-------- Input for this task --------
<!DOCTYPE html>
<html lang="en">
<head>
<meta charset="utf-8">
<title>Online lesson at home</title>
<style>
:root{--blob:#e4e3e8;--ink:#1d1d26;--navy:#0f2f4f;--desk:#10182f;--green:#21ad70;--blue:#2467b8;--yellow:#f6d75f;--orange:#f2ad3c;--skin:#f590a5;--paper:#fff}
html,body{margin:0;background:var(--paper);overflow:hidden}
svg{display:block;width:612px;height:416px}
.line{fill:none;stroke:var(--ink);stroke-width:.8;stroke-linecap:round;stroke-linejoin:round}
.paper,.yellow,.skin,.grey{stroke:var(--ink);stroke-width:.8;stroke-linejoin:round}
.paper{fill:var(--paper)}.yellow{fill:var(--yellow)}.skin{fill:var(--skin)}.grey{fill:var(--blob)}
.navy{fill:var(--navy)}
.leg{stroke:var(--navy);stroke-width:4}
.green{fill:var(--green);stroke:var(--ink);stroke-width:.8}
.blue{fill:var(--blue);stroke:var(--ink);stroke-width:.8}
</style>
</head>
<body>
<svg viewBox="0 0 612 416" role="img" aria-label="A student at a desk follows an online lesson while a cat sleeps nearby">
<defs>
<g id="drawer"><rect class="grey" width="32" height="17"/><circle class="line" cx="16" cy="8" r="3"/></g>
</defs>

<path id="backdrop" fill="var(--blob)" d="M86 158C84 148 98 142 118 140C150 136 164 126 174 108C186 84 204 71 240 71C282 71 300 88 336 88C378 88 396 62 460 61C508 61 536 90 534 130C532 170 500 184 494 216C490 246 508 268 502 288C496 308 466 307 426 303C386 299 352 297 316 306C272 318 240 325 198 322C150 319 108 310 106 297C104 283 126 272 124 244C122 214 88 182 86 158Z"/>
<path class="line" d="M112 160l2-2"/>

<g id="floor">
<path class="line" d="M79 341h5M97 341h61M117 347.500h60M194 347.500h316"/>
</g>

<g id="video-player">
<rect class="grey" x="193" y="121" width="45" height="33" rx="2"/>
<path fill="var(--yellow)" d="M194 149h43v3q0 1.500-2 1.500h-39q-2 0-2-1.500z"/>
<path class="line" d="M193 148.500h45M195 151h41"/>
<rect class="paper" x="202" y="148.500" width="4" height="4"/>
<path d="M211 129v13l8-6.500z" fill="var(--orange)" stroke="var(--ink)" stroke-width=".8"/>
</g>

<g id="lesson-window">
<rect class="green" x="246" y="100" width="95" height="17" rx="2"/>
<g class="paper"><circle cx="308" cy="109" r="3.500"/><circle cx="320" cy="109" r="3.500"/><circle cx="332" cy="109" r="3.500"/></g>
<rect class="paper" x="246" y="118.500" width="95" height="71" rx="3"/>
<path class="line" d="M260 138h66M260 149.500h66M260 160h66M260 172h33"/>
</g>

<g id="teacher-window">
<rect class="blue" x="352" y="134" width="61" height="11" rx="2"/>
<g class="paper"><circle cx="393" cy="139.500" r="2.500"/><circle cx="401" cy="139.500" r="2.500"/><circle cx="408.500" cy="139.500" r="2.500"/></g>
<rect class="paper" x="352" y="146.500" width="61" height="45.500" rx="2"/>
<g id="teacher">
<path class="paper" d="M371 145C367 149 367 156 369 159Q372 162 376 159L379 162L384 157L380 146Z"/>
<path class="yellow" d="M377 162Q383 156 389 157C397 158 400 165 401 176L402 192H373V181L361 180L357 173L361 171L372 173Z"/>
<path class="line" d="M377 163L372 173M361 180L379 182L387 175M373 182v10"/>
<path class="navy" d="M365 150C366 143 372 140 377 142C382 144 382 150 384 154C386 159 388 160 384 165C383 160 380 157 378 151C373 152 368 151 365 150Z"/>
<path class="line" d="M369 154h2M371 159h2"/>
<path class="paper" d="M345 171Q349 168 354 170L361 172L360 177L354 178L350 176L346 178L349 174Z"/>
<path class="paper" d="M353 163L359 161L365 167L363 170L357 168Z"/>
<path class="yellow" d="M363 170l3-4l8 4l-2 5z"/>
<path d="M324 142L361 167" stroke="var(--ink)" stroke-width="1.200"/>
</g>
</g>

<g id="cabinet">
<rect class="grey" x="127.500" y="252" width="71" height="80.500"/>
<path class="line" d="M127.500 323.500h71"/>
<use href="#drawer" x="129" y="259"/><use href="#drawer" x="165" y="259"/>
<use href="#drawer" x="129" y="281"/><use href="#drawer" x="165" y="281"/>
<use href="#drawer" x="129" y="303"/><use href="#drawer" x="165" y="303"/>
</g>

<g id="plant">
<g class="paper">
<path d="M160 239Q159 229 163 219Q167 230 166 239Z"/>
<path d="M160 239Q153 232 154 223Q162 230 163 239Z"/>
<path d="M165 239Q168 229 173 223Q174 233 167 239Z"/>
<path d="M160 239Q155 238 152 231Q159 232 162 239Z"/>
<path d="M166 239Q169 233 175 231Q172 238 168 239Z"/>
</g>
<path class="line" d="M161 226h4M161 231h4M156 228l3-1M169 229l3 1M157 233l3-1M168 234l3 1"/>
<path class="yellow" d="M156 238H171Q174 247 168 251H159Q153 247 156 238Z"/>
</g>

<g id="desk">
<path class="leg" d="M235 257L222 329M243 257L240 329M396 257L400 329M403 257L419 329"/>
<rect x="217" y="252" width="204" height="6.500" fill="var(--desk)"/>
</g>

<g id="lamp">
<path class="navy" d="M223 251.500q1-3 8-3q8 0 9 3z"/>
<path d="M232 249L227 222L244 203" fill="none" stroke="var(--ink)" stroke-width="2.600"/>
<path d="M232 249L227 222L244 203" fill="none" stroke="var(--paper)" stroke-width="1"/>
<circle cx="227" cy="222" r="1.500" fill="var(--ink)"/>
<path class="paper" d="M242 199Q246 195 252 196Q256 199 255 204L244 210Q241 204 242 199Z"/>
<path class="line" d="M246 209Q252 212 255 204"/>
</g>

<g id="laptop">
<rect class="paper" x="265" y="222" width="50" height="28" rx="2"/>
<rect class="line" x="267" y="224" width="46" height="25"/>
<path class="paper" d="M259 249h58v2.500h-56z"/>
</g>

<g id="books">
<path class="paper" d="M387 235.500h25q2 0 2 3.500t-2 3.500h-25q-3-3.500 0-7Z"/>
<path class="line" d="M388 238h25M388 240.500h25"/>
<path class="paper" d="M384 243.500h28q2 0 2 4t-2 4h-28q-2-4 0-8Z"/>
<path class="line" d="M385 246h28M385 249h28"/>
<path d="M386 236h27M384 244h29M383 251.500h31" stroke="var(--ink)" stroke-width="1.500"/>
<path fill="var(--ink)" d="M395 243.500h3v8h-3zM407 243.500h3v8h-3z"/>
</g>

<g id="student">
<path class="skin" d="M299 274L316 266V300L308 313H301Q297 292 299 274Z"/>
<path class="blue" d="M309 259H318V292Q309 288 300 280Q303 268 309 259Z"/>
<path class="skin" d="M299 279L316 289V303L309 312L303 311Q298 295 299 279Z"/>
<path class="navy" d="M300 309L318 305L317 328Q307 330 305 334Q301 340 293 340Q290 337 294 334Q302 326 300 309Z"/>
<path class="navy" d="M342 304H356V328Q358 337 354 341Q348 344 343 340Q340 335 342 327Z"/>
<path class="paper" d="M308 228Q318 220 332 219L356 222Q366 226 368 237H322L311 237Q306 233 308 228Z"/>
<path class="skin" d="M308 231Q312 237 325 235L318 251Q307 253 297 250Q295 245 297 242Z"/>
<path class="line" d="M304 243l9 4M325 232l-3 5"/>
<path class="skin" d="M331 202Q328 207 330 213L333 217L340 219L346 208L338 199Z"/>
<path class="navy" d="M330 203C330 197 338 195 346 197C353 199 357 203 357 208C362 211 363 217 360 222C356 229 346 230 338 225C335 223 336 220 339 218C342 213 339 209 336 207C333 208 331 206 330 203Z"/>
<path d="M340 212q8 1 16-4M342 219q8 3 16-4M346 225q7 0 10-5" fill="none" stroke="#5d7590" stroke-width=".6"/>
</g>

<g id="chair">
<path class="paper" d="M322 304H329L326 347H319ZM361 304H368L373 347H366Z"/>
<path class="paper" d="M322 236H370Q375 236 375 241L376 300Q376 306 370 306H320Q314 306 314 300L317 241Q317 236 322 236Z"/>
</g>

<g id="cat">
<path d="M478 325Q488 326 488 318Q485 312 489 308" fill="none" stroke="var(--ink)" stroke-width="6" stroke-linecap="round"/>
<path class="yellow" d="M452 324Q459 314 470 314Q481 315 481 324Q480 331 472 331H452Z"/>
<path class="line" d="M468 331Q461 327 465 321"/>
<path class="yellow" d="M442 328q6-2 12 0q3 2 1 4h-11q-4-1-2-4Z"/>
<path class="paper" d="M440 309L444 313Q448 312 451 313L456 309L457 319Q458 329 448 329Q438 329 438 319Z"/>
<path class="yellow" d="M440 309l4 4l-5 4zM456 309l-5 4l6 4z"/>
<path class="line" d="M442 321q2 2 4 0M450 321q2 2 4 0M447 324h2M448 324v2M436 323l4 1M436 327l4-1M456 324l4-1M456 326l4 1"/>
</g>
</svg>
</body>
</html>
--------
= Problem requirements =
The string "student" shows up in some lines of the listing. Copy each such line.

= Exercise response =
<svg viewBox="0 0 612 416" role="img" aria-label="A student at a desk follows an online lesson while a cat sleeps nearby">
<g id="student">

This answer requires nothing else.